After more than two decades, thousands of you have shared their experiences of lost New Mexico in the "One of Our 50 is Missing" humor column. Tell us your experiences at

This Teacher Says
When I was in middle school, I got into an extended conversation with a teacher in Washington, D.C., at a Youth Court conference. As we parted ways, she said that I spoke great English. Confused, I asked her what she meant. She said that she expected me to have a much heavier accent, being from Mexico. I corrected her, saying I was from New Mexico. She nodded and said, yes, she’d heard me the first time. I said it was a state. She didn’t believe me. I asked her, “What is the state between Texas and Arizona?” Her answer? “Utah.”

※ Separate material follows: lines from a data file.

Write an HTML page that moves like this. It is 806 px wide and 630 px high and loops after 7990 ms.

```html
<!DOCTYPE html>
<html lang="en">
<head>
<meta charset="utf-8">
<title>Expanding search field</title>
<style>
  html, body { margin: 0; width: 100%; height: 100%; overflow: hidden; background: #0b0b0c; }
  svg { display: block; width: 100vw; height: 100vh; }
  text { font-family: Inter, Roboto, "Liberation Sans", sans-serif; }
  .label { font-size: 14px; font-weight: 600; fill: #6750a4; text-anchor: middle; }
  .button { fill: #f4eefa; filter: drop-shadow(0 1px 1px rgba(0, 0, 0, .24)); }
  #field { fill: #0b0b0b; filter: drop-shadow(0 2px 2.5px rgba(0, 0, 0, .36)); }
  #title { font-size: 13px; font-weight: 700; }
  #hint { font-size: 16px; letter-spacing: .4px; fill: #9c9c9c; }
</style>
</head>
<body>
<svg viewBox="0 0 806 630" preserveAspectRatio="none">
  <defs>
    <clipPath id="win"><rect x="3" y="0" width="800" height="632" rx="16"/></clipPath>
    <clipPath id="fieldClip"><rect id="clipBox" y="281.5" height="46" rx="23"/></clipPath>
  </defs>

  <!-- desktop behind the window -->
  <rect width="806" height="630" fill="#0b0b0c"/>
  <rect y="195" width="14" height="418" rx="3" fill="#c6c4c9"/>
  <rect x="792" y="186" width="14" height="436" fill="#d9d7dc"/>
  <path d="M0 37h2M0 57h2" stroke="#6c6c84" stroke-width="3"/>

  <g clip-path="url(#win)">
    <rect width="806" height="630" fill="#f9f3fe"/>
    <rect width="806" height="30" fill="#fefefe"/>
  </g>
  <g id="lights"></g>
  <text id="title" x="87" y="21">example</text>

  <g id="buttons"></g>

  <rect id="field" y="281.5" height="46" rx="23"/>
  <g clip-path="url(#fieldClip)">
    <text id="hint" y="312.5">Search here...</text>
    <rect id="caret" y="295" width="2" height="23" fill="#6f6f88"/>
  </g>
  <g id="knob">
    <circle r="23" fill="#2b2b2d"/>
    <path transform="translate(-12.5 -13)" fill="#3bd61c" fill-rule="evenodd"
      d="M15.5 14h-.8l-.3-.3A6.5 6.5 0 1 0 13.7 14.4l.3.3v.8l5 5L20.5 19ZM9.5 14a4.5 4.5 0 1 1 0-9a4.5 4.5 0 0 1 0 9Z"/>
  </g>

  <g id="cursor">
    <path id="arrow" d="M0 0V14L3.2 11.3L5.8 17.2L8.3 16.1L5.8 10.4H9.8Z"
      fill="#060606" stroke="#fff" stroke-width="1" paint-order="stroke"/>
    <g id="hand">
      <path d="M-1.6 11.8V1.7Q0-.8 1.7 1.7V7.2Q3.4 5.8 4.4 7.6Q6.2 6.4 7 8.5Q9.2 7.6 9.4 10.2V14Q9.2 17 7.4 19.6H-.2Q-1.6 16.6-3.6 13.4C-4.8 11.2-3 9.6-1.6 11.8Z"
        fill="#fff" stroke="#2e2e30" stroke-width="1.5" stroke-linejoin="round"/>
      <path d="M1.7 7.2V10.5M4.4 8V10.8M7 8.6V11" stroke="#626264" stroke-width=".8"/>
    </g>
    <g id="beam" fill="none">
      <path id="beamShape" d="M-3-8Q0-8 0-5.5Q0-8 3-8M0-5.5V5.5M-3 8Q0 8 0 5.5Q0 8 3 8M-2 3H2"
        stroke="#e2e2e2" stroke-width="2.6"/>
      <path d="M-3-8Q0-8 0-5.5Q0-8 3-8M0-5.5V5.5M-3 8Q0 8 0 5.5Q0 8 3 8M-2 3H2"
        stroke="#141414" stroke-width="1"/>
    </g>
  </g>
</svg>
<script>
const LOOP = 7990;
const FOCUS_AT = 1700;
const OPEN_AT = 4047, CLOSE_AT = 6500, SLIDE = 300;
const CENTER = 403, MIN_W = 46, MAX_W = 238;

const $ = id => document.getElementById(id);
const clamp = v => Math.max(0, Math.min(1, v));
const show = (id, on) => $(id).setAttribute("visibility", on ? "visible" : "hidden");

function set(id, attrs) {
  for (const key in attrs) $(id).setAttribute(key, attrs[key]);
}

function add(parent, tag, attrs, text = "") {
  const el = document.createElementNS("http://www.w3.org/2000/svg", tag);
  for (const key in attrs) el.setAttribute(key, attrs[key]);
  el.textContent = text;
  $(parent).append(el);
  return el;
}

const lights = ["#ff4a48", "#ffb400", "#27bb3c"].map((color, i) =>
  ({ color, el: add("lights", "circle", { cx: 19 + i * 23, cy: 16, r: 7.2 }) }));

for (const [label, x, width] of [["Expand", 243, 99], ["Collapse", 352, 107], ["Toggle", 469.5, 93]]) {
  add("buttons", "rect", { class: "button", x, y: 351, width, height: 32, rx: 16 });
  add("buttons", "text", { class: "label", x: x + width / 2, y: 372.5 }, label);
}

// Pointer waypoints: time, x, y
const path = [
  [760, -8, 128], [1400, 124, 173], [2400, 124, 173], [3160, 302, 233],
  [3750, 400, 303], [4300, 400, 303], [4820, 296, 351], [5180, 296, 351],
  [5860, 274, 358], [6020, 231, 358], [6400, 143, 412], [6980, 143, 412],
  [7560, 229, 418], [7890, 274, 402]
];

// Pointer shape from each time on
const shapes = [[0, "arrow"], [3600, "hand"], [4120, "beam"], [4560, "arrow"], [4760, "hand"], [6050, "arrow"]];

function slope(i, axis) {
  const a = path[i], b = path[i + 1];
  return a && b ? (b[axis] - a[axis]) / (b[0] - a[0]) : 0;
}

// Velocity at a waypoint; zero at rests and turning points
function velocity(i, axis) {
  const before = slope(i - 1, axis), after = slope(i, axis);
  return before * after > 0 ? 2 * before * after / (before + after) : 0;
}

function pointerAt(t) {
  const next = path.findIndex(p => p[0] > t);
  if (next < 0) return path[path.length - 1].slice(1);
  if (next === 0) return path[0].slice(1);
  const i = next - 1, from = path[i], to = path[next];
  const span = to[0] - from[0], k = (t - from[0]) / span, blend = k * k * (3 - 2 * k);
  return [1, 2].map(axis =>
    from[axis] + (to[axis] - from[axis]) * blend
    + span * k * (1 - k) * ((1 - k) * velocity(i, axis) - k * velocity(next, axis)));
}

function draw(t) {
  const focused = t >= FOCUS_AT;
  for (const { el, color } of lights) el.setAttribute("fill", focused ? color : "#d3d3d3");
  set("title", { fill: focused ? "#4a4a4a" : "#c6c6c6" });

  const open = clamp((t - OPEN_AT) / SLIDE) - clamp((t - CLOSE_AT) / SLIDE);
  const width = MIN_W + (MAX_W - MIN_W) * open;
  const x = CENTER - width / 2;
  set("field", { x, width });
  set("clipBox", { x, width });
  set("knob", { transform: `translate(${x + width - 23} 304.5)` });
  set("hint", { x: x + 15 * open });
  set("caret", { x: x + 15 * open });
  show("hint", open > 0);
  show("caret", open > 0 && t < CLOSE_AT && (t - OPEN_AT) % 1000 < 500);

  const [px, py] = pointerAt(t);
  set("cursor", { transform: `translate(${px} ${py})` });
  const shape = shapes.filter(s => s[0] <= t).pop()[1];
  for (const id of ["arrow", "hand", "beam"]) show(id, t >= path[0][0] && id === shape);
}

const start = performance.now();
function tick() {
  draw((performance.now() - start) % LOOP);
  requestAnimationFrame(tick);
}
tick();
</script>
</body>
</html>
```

...Needs This T-Shirt
I lived most of my life in New England, and when I mentioned to my co-workers there my intention to retire to New Mexico, one of them asked why I wanted to move out of the United States. A geography and history lesson ensued. Now when I go back there to visit, I wear a T-shirt that features an outline of the state and, inside its borders proclaims, “New Mexico. It’s not new and it’s not Mexico!”

does not compute
After calling from Rio Rancho to customer service about my computer, I suffered through numerous automatic responses but finally got a real person. The representative explained that she could not send a technician to Albuquerque, and asked, “Is this a city in northern Mexico?” I assured her that New Mexico is indeed a part of the United States, and that Albuquerque is a city there. Then she refused to send a technician to a “rural area.” I told her that Rio Rancho is the third largest city in New Mexico. After a long silence on the phone while she conferred with others, she told me she could send a technician for an additional fee. At this point, I gave up.